Summer Wrap-Up: Fall is a Four Letter Word to a Desert Rat

22 September 2008

Today is 22 September, the first full day of fall.  This is not something I really like to acknowledge, especially to myself, considering I prefer the temperature to hover somewhere around 90 degrees.  But I knew it would happen- sooner or later it always does.  This is the time when I begin my reflections on the summer now past, on my recent experiences and begin planning, at least in my head, the summer to come. It helps me get through the winter.

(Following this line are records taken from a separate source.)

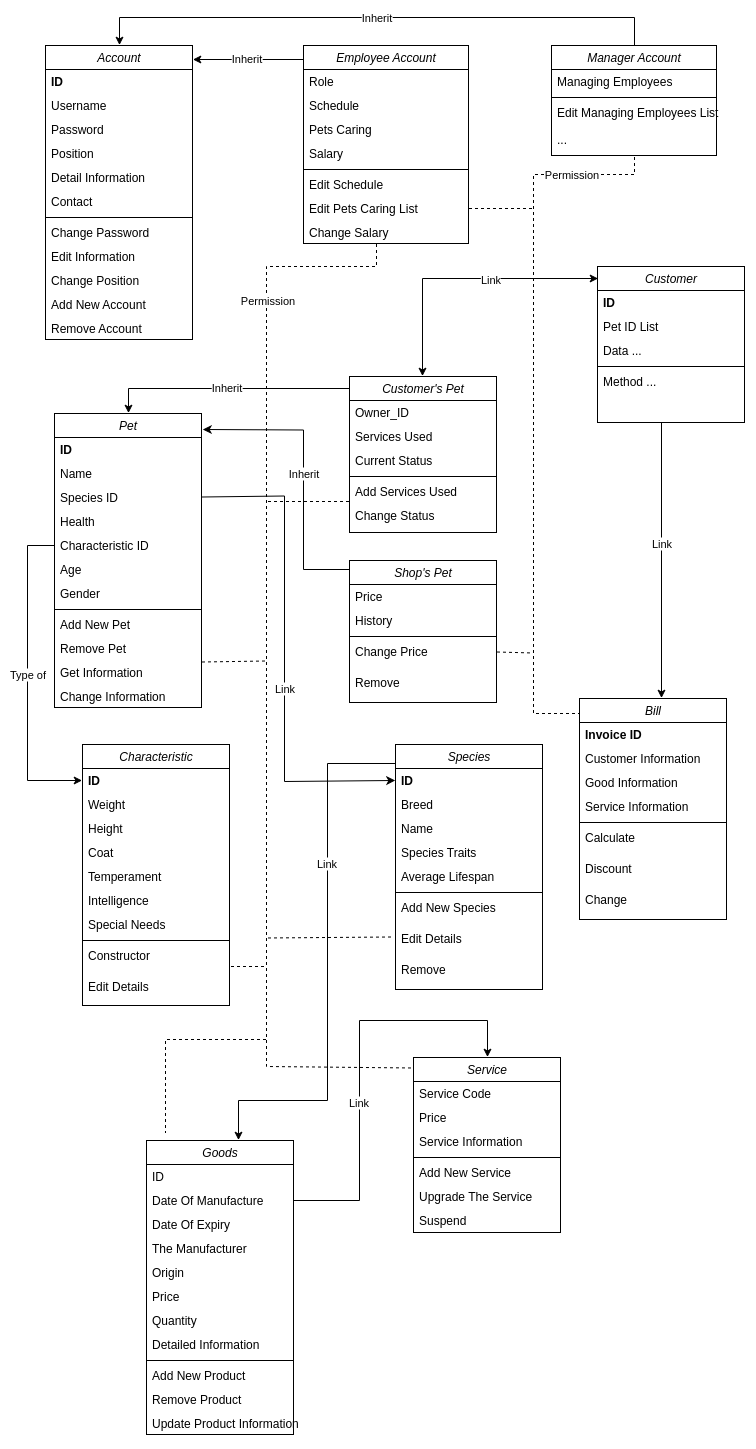
<!DOCTYPE html>
<html lang="en">
<head>
<meta charset="utf-8">
<title>Pet shop class diagram</title>
<style>
:root { --ink: #000; --paper: #fff; --row: 24px; }
* { box-sizing: border-box; margin: 0; padding: 0; }
body { width: 756px; height: 1449px; overflow: hidden; background: var(--paper); }
.diagram { position: relative; width: 756px; height: 1449px; overflow: hidden; color: var(--ink); font: 12px/24px "Liberation Sans", Arial, sans-serif; }
.connectors { position: absolute; left: 0; top: 0; fill: none; stroke: var(--ink); }
.permission { stroke-dasharray: 3 3; }
.class { position: absolute; left: var(--x); top: var(--y); width: var(--w, 148px); height: var(--h); display: flex; flex-direction: column; border: 1px solid var(--ink); background: var(--paper); white-space: nowrap; }
.class h2 { flex: none; height: var(--row); border-bottom: 1px solid var(--ink); font-size: 12px; font-weight: 400; font-style: italic; text-align: center; }
.class ul { display: flex; flex-direction: column; list-style: none; }
.class li { height: var(--row); padding-left: 5px; }
.fields { padding-bottom: 3px; }
.methods { border-top: 1px solid var(--ink); padding-top: 3px; }
.spaced { gap: 7px; }
.key { font-weight: 700; }
.label { position: absolute; left: var(--x); top: var(--y); transform: translate(-50%, -50%); background: var(--paper); font-size: 11px; line-height: 13px; white-space: nowrap; }
</style>
</head>
<body>
<main class="diagram">
  <svg class="connectors" width="756" height="1449" viewBox="0 0 756 1449" aria-hidden="true">
    <defs>
      <marker id="arrow" markerUnits="userSpaceOnUse" markerWidth="10" markerHeight="10" refX="8" refY="5" orient="auto-start-reverse">
        <path d="M8 5L1 1.5L3 5L1 8.5Z" fill="#000" stroke="#000" stroke-dasharray="none"/>
      </marker>
    </defs>
    <g class="permission">
      <path d="M634.5 157V174.5H533.5V713.5H579"/>
      <path d="M469 208.5H533"/>
      <path d="M497 652L533 653"/>
      <path d="M376.5 244V266.5H266.5V1066.5L413 1068"/>
      <path d="M349 501.5H266"/>
      <path d="M202 662L266 661"/>
      <path d="M391 937L266 938"/>
      <path d="M231 966.5H266"/>
      <path d="M266 1039.5H165.5V1133"/>
    </g>
    <g marker-end="url(#arrow)">
      <path d="M634.5 45V17.5H119.5V44"/>
      <path d="M303 59.5H194"/>
      <path d="M349 388.5H128.5V412"/>
      <path d="M349 569.5H303.5V430L204 429.5"/>
      <path d="M202 497L284.5 496V781.5L394 780.5"/>
      <path d="M54 545.5H27.5V780.5H81"/>
      <path d="M661.5 423V697"/>
      <path d="M395 763.5H327.5V1100.5H238.5V1139"/>
      <path d="M294 1200.5H359.5V1020.5H487.5V1056"/>
    </g>
    <path d="M422.5 375V278.5H597" marker-start="url(#arrow)" marker-end="url(#arrow)"/>
  </svg>

  <section class="class" style="--x:45px;--y:45px;--h:295px">
    <h2>Account</h2>
    <ul class="fields"><li class="key">ID</li><li>Username</li><li>Password</li><li>Position</li><li>Detail Information</li><li>Contact</li></ul>
    <ul class="methods"><li>Change Password</li><li>Edit Information</li><li>Change Position</li><li>Add New Account</li><li>Remove Account</li></ul>
  </section>

  <section class="class" style="--x:303px;--y:45px;--w:166px;--h:199px">
    <h2>Employee Account</h2>
    <ul class="fields"><li>Role</li><li>Schedule</li><li>Pets Caring</li><li>Salary</li></ul>
    <ul class="methods"><li>Edit Schedule</li><li>Edit Pets Caring List</li><li>Change Salary</li></ul>
  </section>

  <section class="class" style="--x:551px;--y:45px;--w:166px;--h:111px">
    <h2>Manager Account</h2>
    <ul class="fields"><li>Managing Employees</li></ul>
    <ul class="methods"><li>Edit Managing Employees List</li><li style="padding-top:3px">...</li></ul>
  </section>

  <section class="class" style="--x:597px;--y:266px;--h:157px">
    <h2>Customer</h2>
    <ul class="fields"><li class="key">ID</li><li>Pet ID List</li><li>Data ...</li></ul>
    <ul class="methods"><li>Method ...</li></ul>
  </section>

  <section class="class" style="--x:349px;--y:376px;--h:157px">
    <h2>Customer's Pet</h2>
    <ul class="fields"><li>Owner_ID</li><li>Services Used</li><li>Current Status</li></ul>
    <ul class="methods"><li>Add Services Used</li><li>Change Status</li></ul>
  </section>

  <section class="class" style="--x:54px;--y:413px;--h:295px">
    <h2>Pet</h2>
    <ul class="fields"><li class="key">ID</li><li>Name</li><li>Species ID</li><li>Health</li><li>Characteristic ID</li><li>Age</li><li>Gender</li></ul>
    <ul class="methods"><li>Add New Pet</li><li>Remove Pet</li><li>Get Information</li><li>Change Information</li></ul>
  </section>

  <section class="class" style="--x:349px;--y:560px;--h:143px">
    <h2>Shop's Pet</h2>
    <ul class="fields"><li>Price</li><li>History</li></ul>
    <ul class="methods spaced"><li>Change Price</li><li>Remove</li></ul>
  </section>

  <section class="class" style="--x:579px;--y:698px;--h:222px">
    <h2>Bill</h2>
    <ul class="fields"><li class="key">Invoice ID</li><li>Customer Information</li><li>Good Information</li><li>Service Information</li></ul>
    <ul class="methods spaced"><li>Calculate</li><li>Discount</li><li>Change</li></ul>
  </section>

  <section class="class" style="--x:82px;--y:744px;--h:262px">
    <h2>Characteristic</h2>
    <ul class="fields"><li class="key">ID</li><li>Weight</li><li>Height</li><li>Coat</li><li>Temperament</li><li>Intelligence</li><li>Special Needs</li></ul>
    <ul class="methods spaced"><li>Constructor</li><li>Edit Details</li></ul>
  </section>

  <section class="class" style="--x:395px;--y:744px;--h:246px">
    <h2>Species</h2>
    <ul class="fields"><li class="key">ID</li><li>Breed</li><li>Name</li><li>Species Traits</li><li>Average Lifespan</li></ul>
    <ul class="methods spaced"><li>Add New Species</li><li>Edit Details</li><li>Remove</li></ul>
  </section>

  <section class="class" style="--x:413px;--y:1057px;--h:176px">
    <h2>Service</h2>
    <ul class="fields"><li>Service Code</li><li>Price</li><li>Service Information</li></ul>
    <ul class="methods"><li>Add New Service</li><li>Upgrade The Service</li><li>Suspend</li></ul>
  </section>

  <section class="class" style="--x:146px;--y:1140px;--h:295px">
    <h2>Goods</h2>
    <ul class="fields"><li>ID</li><li>Date Of Manufacture</li><li>Date Of Expiry</li><li>The Manufacturer</li><li>Origin</li><li>Price</li><li>Quantity</li><li>Detailed Information</li></ul>
    <ul class="methods"><li>Add New Product</li><li>Remove Product</li><li>Update Product Information</li></ul>
  </section>

  <span class="label" style="--x:377px;--y:18px">Inherit</span>
  <span class="label" style="--x:247px;--y:59px">Inherit</span>
  <span class="label" style="--x:572px;--y:175px">Permission</span>
  <span class="label" style="--x:268px;--y:301px">Permission</span>
  <span class="label" style="--x:491px;--y:280px">Link</span>
  <span class="label" style="--x:227px;--y:388px">Inherit</span>
  <span class="label" style="--x:304px;--y:474px">Inherit</span>
  <span class="label" style="--x:662px;--y:544px">Link</span>
  <span class="label" style="--x:28px;--y:675px">Type of</span>
  <span class="label" style="--x:285px;--y:689px">Link</span>
  <span class="label" style="--x:327px;--y:864px">Link</span>
  <span class="label" style="--x:359px;--y:1103px">Link</span>
</main>
</body>
</html>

It was a great summer, a summer full of travel and adventure: there was the Dirty Devil River float, road trip to Nevada, San Juan River float, White Rim Trail ride, Escalante backpacking, a few races well-run, and plenty of hiking and camping in between.  There were slot canyons, rock art, caves, ruins, seemingly endless dirt roads across the vast desert, and miles and miles of beautiful southern Utah seen.  I spent a good two months with the stars overhead at night.  I was witness to meteor showers and full moons.  I lay on the ground under the darkest night skies full of constellations, while gleaming satellites drew perfect lines across the sky above me.

Never-ending desert road, western Utah, near the Nevada border.

Never-ending desert road, western Utah, near the Nevada border.

There were a few Midget Faded rattlesnakes along the way, as there always are.  There were numerous garter snakes and one Utah blackheaded snake, the first I remember seeing.  I found more toads this year than in years past as well, both Woodhouse’s and Red-spotted.  I paid attention to the lizards this summer, more than just stopping to watch them, and began to make more “scientific” observations.  I will be documenting  the lizards of Canyon Country under the Wildlife link on the Desert Explorer website. I noted the tamarisk leaf beetles this year, how far up and down the Colorado and Green Rivers they had made it.  I collected information on them and have begun compiling a web page about the beetles and their role in restoring western rivers to their natural state.

I met many fellow desert travelers this summer, both in person and online.  Thanks again to everyone who offered their experience and took interest in my travels.  I was able to share a common moment with a number of people in the desert including Christine and Aldo from Italy.  They were on year five of a five year journey around the world in their FJ74 Landcruiser.  Their website has extensive photos and video from their journey.  They shared an incredible DVD with me from their travels in North Africa.

Christine and Aldo next to their FJ74 at Lake Powell

Christine and Aldo next to their FJ74 at Lake Powell

I slept in my tent more than usual, due to both rain, or threat of rain, and mosquitoes.  The bugs made a strong showing this year, more so than in the last few years.  We fought them on the San Juan, especially my son Nicolai, mostly at the Sand Island put in.  We fought them in the Escalante, especially Robert- I had brought along my 4 ounce home-made bug net. But in both cases as we moved along they seemed to stay behind, leaving us to sleep in peace on the sand or slickrock.

The weather felt different this summer.  As a whole it seemed rather moist and cool to me.  I began my summer in early May on the Dirty Devil wearing every piece of clothing I brought along for my two weeks alone there.  But by the end I was sunburned and in shorts.  There were some tremendous storms all across southern Utah, one hundred-year type storms that washed out roads and bridges and will be remembered for years, generations to come.  We were hit by one of these storms our fist night on the San Juan.  It more than doubled the flow to about 3000 CFS, so in the end we welcomed it.  The only time I really encountered the heat I would normally expect was in August on the White Rim, and then there were just a few days that reached into the high 90’s.  I do not mind the heat at all; I rather enjoy it.  On the White Rim the heat helped me to rise early, finish early, and spend afternoons sitting still, contemplating everything and nothing, as Balzac put it.  That is my purpose for traveling to the region: I retire to the desert to meditate in peace.

For more on my experiences in the Southwest desert, trip guides, and desert hiking tips visit the Desert Explorer website.